To do -
Scan the records below for the word "stroke" and give only the number of lines that hold it.

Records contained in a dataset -
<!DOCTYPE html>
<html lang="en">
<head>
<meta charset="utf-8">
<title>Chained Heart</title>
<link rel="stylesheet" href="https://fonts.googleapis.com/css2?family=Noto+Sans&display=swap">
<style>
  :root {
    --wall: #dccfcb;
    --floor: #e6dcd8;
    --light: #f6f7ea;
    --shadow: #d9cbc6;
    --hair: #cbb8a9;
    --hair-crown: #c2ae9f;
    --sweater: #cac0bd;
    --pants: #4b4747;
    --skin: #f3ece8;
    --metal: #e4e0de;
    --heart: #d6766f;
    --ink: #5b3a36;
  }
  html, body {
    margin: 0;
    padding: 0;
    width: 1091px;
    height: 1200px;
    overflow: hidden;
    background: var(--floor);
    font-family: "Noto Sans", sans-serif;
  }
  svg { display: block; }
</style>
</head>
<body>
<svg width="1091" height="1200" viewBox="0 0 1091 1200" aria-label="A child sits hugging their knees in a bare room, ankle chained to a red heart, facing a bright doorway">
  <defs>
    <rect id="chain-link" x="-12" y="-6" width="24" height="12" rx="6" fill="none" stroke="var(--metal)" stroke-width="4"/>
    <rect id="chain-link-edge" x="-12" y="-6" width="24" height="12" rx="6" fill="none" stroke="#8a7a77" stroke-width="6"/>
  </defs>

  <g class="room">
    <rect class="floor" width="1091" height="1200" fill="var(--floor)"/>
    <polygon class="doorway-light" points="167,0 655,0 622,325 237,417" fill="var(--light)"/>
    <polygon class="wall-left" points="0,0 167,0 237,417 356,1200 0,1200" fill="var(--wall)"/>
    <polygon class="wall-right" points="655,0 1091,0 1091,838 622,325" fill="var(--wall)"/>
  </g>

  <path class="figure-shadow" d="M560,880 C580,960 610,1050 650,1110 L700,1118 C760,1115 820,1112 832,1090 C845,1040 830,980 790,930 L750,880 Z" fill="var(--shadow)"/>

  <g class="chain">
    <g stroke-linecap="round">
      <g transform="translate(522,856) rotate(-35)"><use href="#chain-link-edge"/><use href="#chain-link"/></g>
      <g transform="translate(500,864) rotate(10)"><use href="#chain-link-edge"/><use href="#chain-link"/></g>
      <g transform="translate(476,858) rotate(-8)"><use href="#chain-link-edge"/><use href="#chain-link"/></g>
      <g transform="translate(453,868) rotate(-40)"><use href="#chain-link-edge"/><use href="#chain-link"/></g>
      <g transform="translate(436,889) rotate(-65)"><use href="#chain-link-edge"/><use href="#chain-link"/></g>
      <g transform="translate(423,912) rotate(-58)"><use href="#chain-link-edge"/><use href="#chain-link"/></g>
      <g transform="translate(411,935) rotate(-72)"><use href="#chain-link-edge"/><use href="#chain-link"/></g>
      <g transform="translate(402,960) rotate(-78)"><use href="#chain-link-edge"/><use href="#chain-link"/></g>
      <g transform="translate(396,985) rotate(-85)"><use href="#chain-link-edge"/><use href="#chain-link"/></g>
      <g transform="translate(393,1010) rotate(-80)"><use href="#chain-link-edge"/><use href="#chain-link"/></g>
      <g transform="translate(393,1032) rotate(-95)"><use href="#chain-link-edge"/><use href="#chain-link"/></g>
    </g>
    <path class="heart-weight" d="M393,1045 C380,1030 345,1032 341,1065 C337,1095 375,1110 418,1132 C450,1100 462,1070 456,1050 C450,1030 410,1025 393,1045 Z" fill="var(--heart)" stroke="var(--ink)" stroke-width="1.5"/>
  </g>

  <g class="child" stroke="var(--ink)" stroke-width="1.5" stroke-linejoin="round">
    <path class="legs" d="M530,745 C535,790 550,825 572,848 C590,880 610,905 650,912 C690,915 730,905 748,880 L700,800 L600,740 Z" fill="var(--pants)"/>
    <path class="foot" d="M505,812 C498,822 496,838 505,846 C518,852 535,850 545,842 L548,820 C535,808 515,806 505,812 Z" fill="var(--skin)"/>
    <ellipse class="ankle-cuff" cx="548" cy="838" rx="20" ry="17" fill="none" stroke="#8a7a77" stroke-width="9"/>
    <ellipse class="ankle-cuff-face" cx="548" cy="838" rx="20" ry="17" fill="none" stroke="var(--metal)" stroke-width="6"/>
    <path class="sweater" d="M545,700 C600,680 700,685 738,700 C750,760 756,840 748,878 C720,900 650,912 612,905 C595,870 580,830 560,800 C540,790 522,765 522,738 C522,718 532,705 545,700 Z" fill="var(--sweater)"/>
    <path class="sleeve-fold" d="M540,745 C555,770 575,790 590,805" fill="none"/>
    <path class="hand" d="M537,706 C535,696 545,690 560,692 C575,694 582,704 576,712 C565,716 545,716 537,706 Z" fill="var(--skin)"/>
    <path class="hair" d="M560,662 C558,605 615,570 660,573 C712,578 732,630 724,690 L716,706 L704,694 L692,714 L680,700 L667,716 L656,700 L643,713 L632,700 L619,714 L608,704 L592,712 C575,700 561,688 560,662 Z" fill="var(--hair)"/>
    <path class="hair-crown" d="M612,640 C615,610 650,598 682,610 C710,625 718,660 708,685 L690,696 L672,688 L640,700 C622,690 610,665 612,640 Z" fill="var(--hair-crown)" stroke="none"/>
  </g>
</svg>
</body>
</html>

Response area -
8